Raising fares better than cutting services, says TfL exec as Mayor’s decision on price hike looms
Increasing bus and tube fares is always better than cutting services, Transport for London’s chief technology officer Shashi Verma said today.
Verma told members of London Assembly’s transport committee that “a service cut is much worse than a fare increase” as cuts usually lead to a bigger decrease in passenger demand.
“A 1 per cent increase in fares leads to a 0.3 per cent reduction in demand,” the executive said. “[Whereas] a 1 per cent service cut leads to something between 0.6 and 0.8 per cent reduction in demand.”
Verma’s words come as London mayor Sadiq Khan is set to make a decision on whether to hike fares across the network “very soon”.
Khan will need to decide if he will raise tube and bus fares by 5.9 per cent – in line with what the government announced for rail in mid-December.
The mayor told ITV last week that he wanted to limit the rise to 4 per cent but he was tied to the government’s long-term funding deal for TfL.

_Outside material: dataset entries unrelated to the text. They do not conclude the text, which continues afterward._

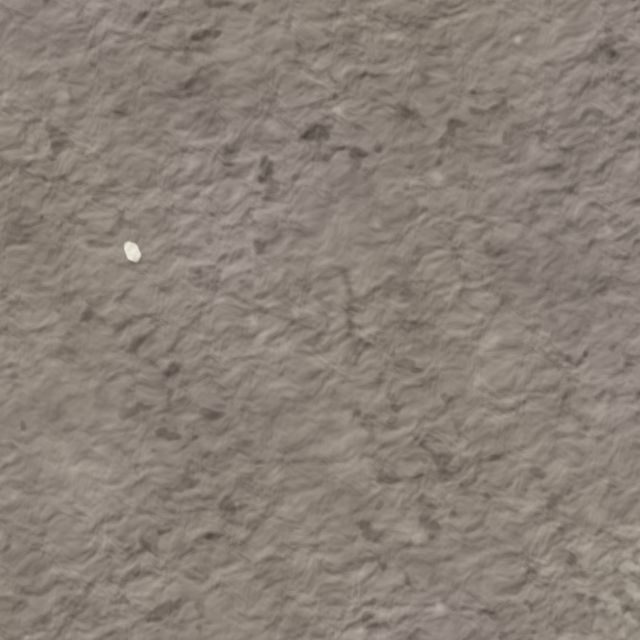
Write a WebGL 2 fragment shader that draws this texture.

```glsl
#version 300 es
precision highp float;
// Weathered grey-brown stone with slanted relief, dark pits and pale mineral grains.
uniform vec2 u_resolution;
out vec4 fragColor;

const vec3 STONE = vec3(0.553, 0.513, 0.474);
const vec3 PALE = vec3(0.75, 0.72, 0.68);
const vec3 WHITE_GRAIN = vec3(0.87, 0.86, 0.80);
const vec3 COOL_SHIFT = vec3(-0.003, -0.004, 0.009);
const vec2 LIGHT = vec2(-0.35, 0.94);
const float GRAIN_ANGLE = 0.36;     // direction of the relief, radians
const float GRAIN_STRETCH = 0.72;   // below 1 lengthens the relief
const float RELIEF_FREQ = 34.0;
const float RELIEF_GAIN = 0.25;
const float RELIEF_STEP = 0.0034;
const float BROAD_GAIN = 0.055;
const float MOTTLE_GAIN = 0.055;
const float PIT_DEPTH = 0.115;
const float SPOT_CELLS = 7.0;
const float SPOT_CHANCE = 0.22;
const vec2 GRAIN_POS = vec2(0.207, 0.607);
const vec2 CRACK_POS = vec2(0.546, 0.515);
const vec2 BLOOM_POS = vec2(1.01, 0.08);

// Two random values in 0..1 for a lattice cell
vec2 hash2(vec2 cell) {
    uvec2 k = uvec2(ivec2(cell) + 4096);
    uint h = k.x * 73856093u ^ k.y * 19349663u;
    h = (h ^ (h >> 15)) * 739982445u;
    h = (h ^ (h >> 13)) * 695872825u;
    h ^= h >> 16;
    return vec2(h & 65535u, h >> 16) / 65535.0;
}

float corner(vec2 cell, vec2 offset) {
    float a = 6.28319 * hash2(cell).x;
    return dot(vec2(cos(a), sin(a)), offset);
}

// Smooth gradient noise, roughly -0.7..0.7
float noise(vec2 p) {
    vec2 i = floor(p), f = p - i;
    vec2 s = f * f * f * (f * (f * 6.0 - 15.0) + 10.0);
    vec2 x = vec2(1.0, 0.0), y = vec2(0.0, 1.0);
    return mix(mix(corner(i, f), corner(i + x, f - x), s.x),
               mix(corner(i + y, f - y), corner(i + 1.0, f - 1.0), s.x), s.y);
}

// Coordinates turned and stretched along the slanted relief
vec2 slant(vec2 p) {
    float c = cos(GRAIN_ANGLE), s = sin(GRAIN_ANGLE);
    return vec2((c * p.x + s * p.y) * GRAIN_STRETCH, c * p.y - s * p.x);
}

float relief(vec2 p) {
    vec2 q = slant(p);
    q += 0.016 * vec2(noise(p * 19.0), noise(p * 19.0 + 43.0));
    float height = 0.0, amp = 0.5, freq = RELIEF_FREQ;
    for (int i = 0; i < 4; i++) {
        height += amp * noise(q * freq + float(i) * 19.7);
        amp *= 0.58;
        freq *= 1.8;
    }
    return height;
}

// Scattered soft pale spots, one candidate per cell
float paleSpots(vec2 p) {
    vec2 g = p * SPOT_CELLS, cell = floor(g);
    float sum = 0.0;
    for (int y = -1; y <= 1; y++)
    for (int x = -1; x <= 1; x++) {
        vec2 c = cell + vec2(x, y);
        vec2 pick = hash2(c + 71.0);
        vec2 d = (g - c - hash2(c + 157.0)) / SPOT_CELLS;
        float radius = mix(0.006, 0.014, pick.y);
        sum += step(pick.x, SPOT_CHANCE) * exp(-dot(d, d) / (radius * radius));
    }
    return sum;
}

void main() {
    vec2 p = gl_FragCoord.xy / min(u_resolution.x, u_resolution.y);
    vec2 q = slant(p) + 0.012 * vec2(noise(p * 30.0 + 7.0), noise(p * 30.0 + 51.0));

    // Lit relief, with shaded sides slightly deeper
    vec2 e = LIGHT * RELIEF_STEP;
    float slope = relief(p - e) - relief(p + e);
    float patchy = noise(p * 4.5 + 8.0);
    float tone = RELIEF_GAIN * slope * (slope < 0.0 ? 1.2 : 0.95) * (1.0 + 0.7 * patchy);

    // Broad shading and mottling
    tone += BROAD_GAIN * (noise(p * 4.0 + 31.0) + 0.8 * noise(p * 10.0 + 77.0));
    tone += MOTTLE_GAIN * (0.8 * noise(q * 24.0 + 11.0) + noise(q * 52.0 + 5.0));

    // Dark pits gathered in patches
    float gather = smoothstep(-0.30, 0.25, noise(p * 5.5 + 90.0));
    float ragged = 0.25 * noise(p * 75.0);
    float pits = smoothstep(0.18, 0.50, noise(q * 29.0 + 63.0) + ragged);
    float specks = smoothstep(0.22, 0.50, noise(q * 50.0 + 39.0) + ragged);
    tone -= PIT_DEPTH * max(pits, 0.7 * specks) * gather;

    // Broken upright crack
    vec2 c = p - CRACK_POS;
    c.x += 0.018 * noise(vec2(p.y * 17.0, 3.0)) + 0.08 * c.y;
    float crack = exp(-pow(c.x / 0.007, 2.0)) * smoothstep(0.13, 0.05, abs(c.y));
    tone -= 0.11 * crack * smoothstep(-0.3, 0.2, noise(p * 26.0 + 12.0));

    // Cool tint drifting across the stone
    float cool = smoothstep(-0.3, 0.4, noise(p * 2.3 + 14.0) + 0.25 * (p.x + p.y - 1.0));
    vec3 color = STONE + tone * vec3(1.0, 0.99, 0.96) + COOL_SHIFT * cool;

    // Pale spots and a clumpy pale bloom near the lower right
    float clump = smoothstep(-0.25, 0.40, noise(p * 38.0 + 27.0) + 0.4 * noise(p * 90.0));
    float bloom = exp(-dot(p - BLOOM_POS, p - BLOOM_POS) / 0.012);
    float pale = paleSpots(p) * (0.25 + 0.7 * clump) + 0.9 * bloom * clump;
    color = mix(color, PALE + 0.5 * tone, 0.75 * clamp(pale, 0.0, 1.0));

    // Single bright grain with a small shadow below it
    vec2 d = p - GRAIN_POS, under = d + vec2(-0.006, 0.018);
    color -= 0.07 * exp(-dot(under, under) / 0.00012);
    float edge = length(d * vec2(1.15, 0.9) + 0.15 * d.yx) + 0.003 * noise(p * 80.0);
    color = mix(color, WHITE_GRAIN + tone, smoothstep(0.0165, 0.0115, edge));

    fragColor = vec4(clamp(color, 0.0, 1.0), 1.0);
}
```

Announced in late August following a drawn out dispute between City Hall and government ministers, the deal will keep TfL running until the spring of 2024.
As part of the agreement, the public network will receive an additional £1.2bn base funding on top of £3.6bn of capital funding.
But in return, the government has demanded TfL increase its revenues from £500m to £1bn per year, which included hiking fares.
Deputy mayor for transport Seb Dance said Khan might be forced to hike fares in line with government guidance as any shortfall would have to be made up by TfL.
“The agreement is very clear that any shortfall between the government’s announced figure and the figure the mayor decides on has to be made up by TfL,” Dance told committee members.
If TfL failed to make up for the shortfall, the government might withdraw its support, Dance added.
“So if we receive less support from the government, then obviously we need to find the money elsewhere,” he said. “And that would make a difficult situation more difficult.”